__EXCERPTED DATA__:
....

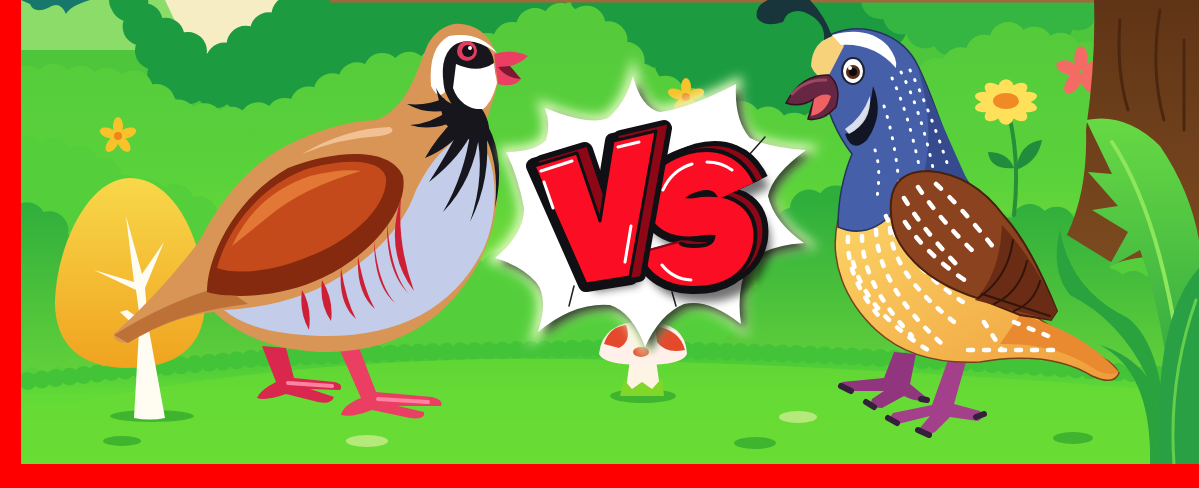
<!DOCTYPE html>
<html lang="en">
<head>
<meta charset="utf-8">
<title>Partridge VS Quail</title>
<style>
:root{--frame:#fe0000;--deep:#1c9b40;--mid:#38b83c;--bright:#5fd23a;--leaf:#2fae3e;--ink:#16161c;--tan:#d89555;--rust:#c4491b;--umber:#85290f;--mist:#c3cce8;--pink:#ea3f63;--blue:#4560a8;--gold:#f8c457;--plum:#92357f;--cocoa:#6a2c14;--red:#fb0d24;--darkred:#8d0716}
*{box-sizing:border-box}
html,body{margin:0;width:1199px;height:488px;overflow:hidden}
body{background:var(--frame);font-family:Inter,sans-serif}
.banner{width:1199px;height:488px;padding:0 0 24px 21px}
.scene{display:block;width:1178px;height:464px}
.scallop{stroke-linecap:round;stroke-width:38;stroke-dasharray:0 27}
.fine{stroke-width:18;stroke-dasharray:0 14}
.line{fill:none;stroke-linecap:round;stroke-linejoin:round}
.speck{fill:none;stroke:#fff;stroke-linecap:round}
</style>
</head>
<body>
<main class="banner">
<svg class="scene" viewBox="21 0 1178 464" role="img" aria-label="A partridge and a quail face each other in a forest with VS between them">
<defs>
<linearGradient id="meadow" gradientUnits="userSpaceOnUse" x1="0" y1="340" x2="0" y2="464"><stop stop-color="#3fc038"/><stop offset=".45" stop-color="#62da37"/><stop offset="1" stop-color="#6ee02f"/></linearGradient>
<linearGradient id="hedge" gradientUnits="userSpaceOnUse" x1="0" y1="40" x2="0" y2="350"><stop stop-color="#55cb3c"/><stop offset=".45" stop-color="#5ad23a"/><stop offset="1" stop-color="#8ae43b"/></linearGradient>
<linearGradient id="shrub" gradientUnits="userSpaceOnUse" x1="0" y1="200" x2="0" y2="390"><stop stop-color="#2fae3c"/><stop offset="1" stop-color="#66d33a"/></linearGradient>
<linearGradient id="crown" x1="0" y1="0" x2="0" y2="1"><stop stop-color="#f8d84a"/><stop offset="1" stop-color="#f0a31f"/></linearGradient>
<linearGradient id="bark" x1="0" y1="0" x2="0" y2="1"><stop stop-color="#5f3416"/><stop offset="1" stop-color="#7c4a1f"/></linearGradient>
<linearGradient id="frond" x1="0" y1="0" x2="0" y2="1"><stop stop-color="#67d944"/><stop offset="1" stop-color="#23993f"/></linearGradient>
<linearGradient id="chest" x1="0" y1="0" x2="1" y2="1"><stop stop-color="#fcd668"/><stop offset="1" stop-color="#ef9c3a"/></linearGradient>
<filter id="glow" x="-20%" y="-20%" width="140%" height="140%"><feGaussianBlur stdDeviation="6"/></filter>
<filter id="soft" x="-20%" y="-20%" width="140%" height="140%"><feGaussianBlur stdDeviation="4"/></filter>
<g id="petals"><ellipse cy="-10" rx="5" ry="9"/><ellipse cy="-10" rx="5" ry="9" transform="rotate(72)"/><ellipse cy="-10" rx="5" ry="9" transform="rotate(144)"/><ellipse cy="-10" rx="5" ry="9" transform="rotate(216)"/><ellipse cy="-10" rx="5" ry="9" transform="rotate(288)"/></g>
<path id="burst" d="M633 76Q641 108 660 112Q690 108 736 84Q734 120 750 138Q770 148 806 150Q772 175 768 196Q774 222 804 243Q762 246 748 264Q736 290 741 324Q708 298 684 304Q660 314 645 347Q632 312 610 305Q574 302 538 332Q549 298 536 282Q522 266 495 258Q524 234 524 208Q518 176 506 152Q535 152 546 140Q551 124 545 108Q590 126 608 118Q625 104 633 76Z"/>
<path id="letter-v" d="M534 166L577 153L600 221L613 141L656 131L630 277L586 284Z"/>
<path id="letter-s" d="M736 191Q724 165 693 173Q658 184 668 209Q676 221 703 216Q738 213 734 241Q728 268 692 267Q665 266 660 248"/>
</defs>

<g id="forest">
<rect x="21" width="1178" height="464" fill="#4dc63c"/>
<path d="M21 0H330V50H21Z" fill="#8bdc68"/>
<path d="M165 0H300L262 34L240 30L236 46Q222 48 210 58Q198 44 182 36Z" fill="#f7edc4"/>
<path class="scallop" d="M128 0L148 28L184 46L208 76L240 48L268 32L310 0H550L520 60L480 92H230L170 82Z" fill="#1c9b40" stroke="#1c9b40"/>
<path class="scallop" d="M590 0L615 30L660 52L700 88L770 104L830 90L860 130L890 20V0Z" fill="#1c9b40" stroke="#1c9b40"/>
<path class="scallop" d="M880 0L920 28L980 45L1040 32L1100 0Z" fill="#35b541" stroke="#35b541"/>
<path class="scallop" d="M0 90L40 82L100 86L140 90L175 118L230 126L290 116L340 88L380 72L430 70L500 48L540 24L580 20L615 45L640 82L700 112L770 126L830 140L860 110L900 90L950 72L1010 40L1070 54L1110 70L1220 120V370H0Z" fill="url(#hedge)" stroke="url(#hedge)"/>
<path class="scallop" d="M0 160Q70 140 130 200Q180 190 222 236L300 270L390 300L510 268L555 285L640 300L740 270L790 230L850 240L940 270L1010 225L1070 230L1210 260V380H0Z" fill="#54cf3b" stroke="#54cf3b"/>
<path class="scallop" d="M0 220L44 222L70 262L130 270L200 320L270 352H0Z" fill="url(#shrub)" stroke="url(#shrub)"/>
<path class="scallop" d="M740 350L764 310L788 240L800 210L838 204L880 250L990 270L1020 222L1060 226L1110 290L1210 290V370H740Z" fill="url(#shrub)" stroke="url(#shrub)"/>
<path d="M21 0H90Q70 6 66 14Q60 0 48 8Q34 14 30 4Z" fill="#17776a"/>
<path class="scallop fine" d="M0 384L130 370L260 358L430 352L610 348L800 354L960 362L1210 378V500H0Z" fill="url(#meadow)" stroke="#43c338"/>
<path d="M21 414Q300 350 620 360T1199 394V464H21Z" fill="#68dc35" opacity=".7"/>
<g fill="#3fb52f"><ellipse cx="122" cy="441" rx="19" ry="5"/><ellipse cx="755" cy="443" rx="21" ry="6"/><ellipse cx="1073" cy="438" rx="20" ry="6"/><ellipse cx="152" cy="416" rx="42" ry="6"/><ellipse cx="643" cy="396" rx="33" ry="7"/></g>
<g fill="#b6e97c"><ellipse cx="367" cy="441" rx="21" ry="6"/><ellipse cx="798" cy="417" rx="19" ry="6"/></g>
<path d="M330 1H1199" stroke="#a1683c" stroke-width="3"/>
</g>

<g id="yellow-tree">
<path d="M130 178C176 178 206 246 205 304C204 350 172 368 128 368C78 368 54 342 55 300C57 246 88 178 130 178Z" fill="url(#crown)"/>
<path d="M134 418L139 330L120 312L127 310L140 319L136 290L94 270L134 282L126 216L142 274L164 242L145 288L147 312L190 270L149 330L165 418Q150 421 134 418Z" fill="#fffdf2"/>
</g>

<g id="flowers">
<g fill="#f8c22b"><use href="#petals" x="118" y="136"/><use href="#petals" x="686" y="97"/></g>
<g fill="#ed861d"><circle cx="118" cy="136" r="4"/><circle cx="686" cy="97" r="4"/></g>
<path class="line" d="M1009 115Q1020 160 1014 215" stroke="#278e3a" stroke-width="4"/>
<path d="M1016 170Q1020 142 1042 140Q1038 162 1016 170ZM1014 168Q990 170 988 152Q1008 152 1014 168Z" fill="#218d3c"/>
<g transform="translate(1006 102) scale(1.7 1.2)" fill="#ffe05a"><use href="#petals"/><use href="#petals" transform="rotate(36)"/></g>
<ellipse cx="1006" cy="101" rx="13" ry="8" fill="#f08a24"/>
<use href="#petals" transform="translate(1081 72) scale(1.35)" fill="#f36b64"/>
</g>

<g id="mushroom">
<path d="M630 360H656L660 388Q643 394 626 388Z" fill="#fff4e4"/>
<path d="M599 354Q602 322 644 321Q686 322 687 354Q682 365 644 365Q604 365 599 354Z" fill="#fff1ea"/>
<path d="M604 344Q609 327 626 325Q632 341 619 348ZM655 326Q680 330 685 350Q666 354 657 342Z" fill="#e4492c"/><ellipse cx="641" cy="352" rx="8" ry="5" fill="#e4492c"/>
<path d="M620 396L624 380L632 389L642 382L652 389L662 378L664 396Z" fill="#81d62a"/>
</g>

<g id="right-trunk">
<path d="M1094 0H1199V262Q1150 250 1114 264L1067 235Q1088 190 1086 130Q1096 60 1094 0Z" fill="url(#bark)"/>
<path class="line" d="M1120 20Q1116 70 1128 110M1160 10Q1150 70 1164 120M1184 40V130" stroke="#4b270f" stroke-width="3"/>
<path d="M1086 120Q1126 112 1160 146Q1190 190 1199 240V464H1174Q1172 340 1140 250L1108 268L1128 232L1092 210L1118 206L1088 172L1112 174Z" fill="url(#frond)"/>
<path class="line" d="M1112 142Q1176 240 1190 464" stroke="#8de65b" stroke-width="4"/>
<path d="M1060 230Q1070 290 1128 318Q1168 350 1166 464H1150Q1152 372 1100 345Q1130 354 1148 378Q1120 320 1070 295Q1050 270 1060 230Z" fill="#2aa33e"/>
<path d="M1199 268Q1152 320 1160 464H1199Z" fill="#29a044"/><path class="line" d="M1196 300Q1168 380 1174 464" stroke="#63cf4b" stroke-width="3"/>
</g>

<g id="partridge">
<g fill="#d9274d"><path d="M262 346L286 348L294 378L334 382Q344 384 340 390L310 389L334 397Q331 405 318 402L286 394Q266 401 257 398Q260 390 276 382Z"/></g>
<path d="M338 346L358 345L376 392L432 397Q444 400 441 406L398 406L424 412Q426 420 410 418L372 410Q352 418 341 415Q343 405 361 398Z" fill="var(--pink)"/>
<path d="M288 383L332 386M378 399L428 402" class="line" stroke="#ff83a0" stroke-width="4"/>
<path d="M454 24C481 22 500 44 498 74C499 94 486 110 487 128C504 164 501 220 480 260C452 314 404 350 330 352C280 352 240 337 214 312Q174 316 128 343Q113 343 114 334Q164 289 200 240Q236 170 290 144Q334 122 376 120C408 108 416 72 428 44Q438 27 454 24Z" fill="var(--tan)"/>
<path d="M114 335Q166 302 222 286L248 304Q176 312 128 343Z" fill="#bd7137"/>
<path d="M470 132C498 148 502 210 483 250C454 308 398 338 320 336Q252 334 224 310Q300 306 350 270Q400 236 416 190Q438 145 470 132Z" fill="var(--mist)"/>
<path d="M207 292C207 254 238 196 288 168C334 150 390 146 403 176C409 210 370 256 322 278C285 296 235 300 207 292Z" fill="var(--umber)"/>
<path d="M217 268C228 226 262 186 304 170C342 158 382 158 386 178C388 208 348 242 310 256C278 270 238 276 217 268Z" fill="var(--rust)"/>
<path d="M232 246Q256 194 310 176Q342 168 361 171Q302 188 268 217Z" fill="#e27736"/>
<path d="M302 154Q346 128 390 127Q398 133 380 136Q340 138 302 154Z" fill="#f1c193"/>
<path d="M302 290Q312 306 309 330Q299 312 302 290ZM322 280Q334 300 331 321Q319 304 322 280ZM341 268Q346 300 356 319Q338 304 341 268ZM358 256Q364 290 375 309Q356 293 358 256ZM374 240Q378 284 395 303Q374 285 374 240ZM387 222Q391 274 409 294Q386 272 387 222ZM401 198Q397 244 414 291Q384 252 401 198Z" fill="#cd2036"/>
<path d="M455 36C480 35 494 49 494 64Q500 85 486 106Q470 116 452 105Q434 74 441 49Q446 38 455 36Z" fill="var(--ink)"/>
<path d="M431 86Q428 47 449 36Q480 31 497 53Q470 34 453 46Q438 58 445 92Q438 100 431 86Z" fill="#fff"/>
<path d="M456 64Q478 74 494 63L497 83Q492 103 482 110Q460 108 453 88Z" fill="#fff"/>
<path d="M436 88Q446 110 482 109Q493 126 487 142Q460 142 444 122Z" fill="var(--ink)"/>
<path d="M444 98Q428 106 407 104Q426 115 448 110ZM450 110Q430 124 410 125Q432 132 458 120ZM456 118Q436 138 425 158Q450 148 466 126ZM462 124Q446 156 429 182Q462 156 474 128ZM471 128Q465 174 443 212Q474 180 480 130ZM476 130Q486 174 470 222Q492 178 486 130ZM482 130Q500 160 495 208Q506 160 488 126Z" fill="var(--ink)"/>
<circle cx="467" cy="51" r="10" fill="#df3e5f"/><circle cx="468" cy="51" r="6" fill="#170f16"/><circle cx="470" cy="48" r="2" fill="#fff"/>
<path d="M494 54Q512 48 528 56Q520 64 507 67L521 79Q514 88 498 84Z" fill="var(--pink)"/><path d="M498 67L510 66L521 79Q506 78 498 67Z" fill="#7d1830"/>
</g>

<g id="quail">
<path d="M894 352L916 354L910 384L927 398Q920 404 904 396L882 408Q868 408 872 399L884 391L850 391Q838 390 842 382L884 378Z" fill="var(--plum)"/>
<path d="M948 360L966 362L954 404L980 411Q985 418 978 421L950 417L935 432Q921 439 919 429L930 416L898 424Q886 421 893 413L932 405Z" fill="#a4408b"/>
<path class="line" d="M841 386L851 391M866 402L874 407M888 418L897 423M918 430L929 435M976 417L984 414M921 399L927 400" stroke="#34203a" stroke-width="6"/>
<path d="M838 220C828 262 846 302 876 330C904 356 942 364 980 362Q1050 350 1092 376Q1114 386 1119 373Q1112 360 1090 352L1010 300L950 200Z" fill="url(#chest)" stroke="#74431e" stroke-width="1.5"/>
<path d="M1020 315Q1080 330 1119 372Q1106 378 1090 366Q1052 343 1000 344Z" fill="#e98a31"/>
<path d="M832 34C866 20 904 36 918 66C938 106 948 154 968 182Q920 190 894 212Q868 240 838 227Q838 188 852 154Q830 126 820 80Q814 50 832 34Z" fill="var(--blue)" stroke="#26345f" stroke-width="1.5"/>
<path d="M918 68Q940 120 968 182Q944 186 924 174Q935 124 918 68Z" fill="#354b8e"/>
<path d="M811 66Q812 41 835 35L844 46L828 77Q817 80 811 66Z" fill="#f8d27b"/>
<path d="M832 35Q868 25 888 46Q898 59 896 68Q874 43 841 45Z" fill="#fff"/>
<path d="M824 40Q826 21 804 12Q788 8 783 22Q764 28 757 18Q754 4 773 -2H808Q824 14 832 36Z" fill="#17353b"/>
<path d="M873 86Q885 114 867 140Q852 154 845 134Q868 130 873 86Z" fill="#111524"/>
<path d="M870 96Q872 122 849 134L845 129Q862 118 870 96Z" fill="#fff" opacity=".8"/>
<ellipse cx="853" cy="71" rx="11" ry="13" fill="#fff" stroke="#1c2339" stroke-width="2"/><circle cx="853" cy="72" r="7" fill="#582c16"/><circle cx="853" cy="72" r="4" fill="#0c0b10"/><circle cx="850" cy="68" r="2" fill="#fff"/>
<path d="M829 75Q801 74 786 103Q800 108 814 99L808 119Q822 122 836 107Q842 86 829 75Z" fill="#672641" stroke="#321323" stroke-width="1.5"/><path d="M814 99Q824 92 831 96Q826 113 811 116Z" fill="#ef6264"/>
<path d="M792 94Q805 79 826 80" class="line" stroke="#9a4864" stroke-width="3"/>
<path class="speck" d="M892 78Q908 112 920 170M901 72Q920 108 933 168M910 70Q930 110 950 172M884 106Q895 140 899 184M875 150Q882 170 876 204" stroke-width="3" stroke-dasharray="1 10"/>
<path class="speck" d="M848 237Q846 280 884 322M862 236Q862 284 912 336M876 230Q878 286 942 344M890 228Q892 276 962 328M886 216Q906 266 972 308M853 262Q867 312 928 350M984 322L1002 350M968 350H1060M1014 322L1048 336" stroke-width="4.5" stroke-dasharray="5 11"/>
<path d="M891 201Q894 171 928 171Q973 174 1004 216Q1030 244 1057 311L1051 320L1020 315L980 299Q924 282 900 244Q889 226 891 201Z" fill="#8b421f" stroke="#48200e" stroke-width="2"/>
<path d="M1002 225Q1036 262 1057 311L1051 320L975 300Q1000 274 1002 225Z" fill="var(--cocoa)"/>
<path class="line" d="M978 298Q1008 278 1013 240M994 304Q1020 292 1027 261M1014 311Q1034 303 1040 281M982 294L1050 316" stroke="#351409" stroke-width="2"/>
<path class="speck" d="M904 198Q922 228 956 264M918 187Q940 220 980 258M936 184Q962 208 994 248M905 222Q926 254 966 281" stroke="#f6dfc9" stroke-width="4.5" stroke-dasharray="7 12"/>
</g>

<g id="versus" role="img" aria-label="VS">
<use href="#burst" fill="#eaffc9" stroke="#eaffc9" stroke-width="10" filter="url(#glow)"/>
<use href="#burst" x="5" y="5" fill="#10200f" opacity=".8" filter="url(#soft)"/>
<use href="#burst" fill="#fff"/>
<path class="line" d="M765 137L741 164M574 286L569 306M672 292L676 306" stroke="#20221f" stroke-width="1.5"/>
<g opacity=".55" filter="url(#soft)" transform="translate(9 8)"><use href="#letter-v"/><use href="#letter-s" fill="none" stroke="#000" stroke-width="54"/></g>
<g class="line" stroke="#101014"><use href="#letter-s" stroke-width="54" stroke-linecap="butt"/><use href="#letter-s" x="8" y="-4" stroke-width="52" stroke-linecap="butt"/></g>
<use href="#letter-s" x="7" y="-4" class="line" stroke="var(--darkred)" stroke-width="42" style="stroke-linecap:butt"/>
<use href="#letter-s" class="line" stroke="#101014" stroke-width="46" style="stroke-linecap:butt"/>
<use href="#letter-s" class="line" stroke="var(--red)" stroke-width="38" style="stroke-linecap:butt"/>
<g fill="#101014" stroke="#101014" stroke-width="16" stroke-linejoin="round"><use href="#letter-v"/><use href="#letter-v" x="8" y="-3"/></g>
<use href="#letter-v" x="8" y="-3" fill="var(--darkred)" stroke="var(--darkred)" stroke-width="5"/>
<use href="#letter-v" fill="var(--red)" stroke="#101014" stroke-width="3" stroke-linejoin="round"/>
<path class="line" d="M541 171L572 161M544 182L553 208M618 147L639 142M631 226L625 262M663 190Q672 170 692 164M707 162Q721 162 732 170M662 265Q673 279 691 280" stroke="#fff" stroke-width="3"/>
</g>
</svg>
</main>
</body>
</html>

....

__WORK ORDER__: Wherever a line holds the word "height", copy that line out of the entries above.

__RESULT OF THIS EXERCISE__:
html,body{margin:0;width:1199px;height:488px;overflow:hidden}
.banner{width:1199px;height:488px;padding:0 0 24px 21px}
.scene{display:block;width:1178px;height:464px}
<filter id="glow" x="-20%" y="-20%" width="140%" height="140%"><feGaussianBlur stdDeviation="6"/></filter>
<filter id="soft" x="-20%" y="-20%" width="140%" height="140%"><feGaussianBlur stdDeviation="4"/></filter>
<rect x="21" width="1178" height="464" fill="#4dc63c"/>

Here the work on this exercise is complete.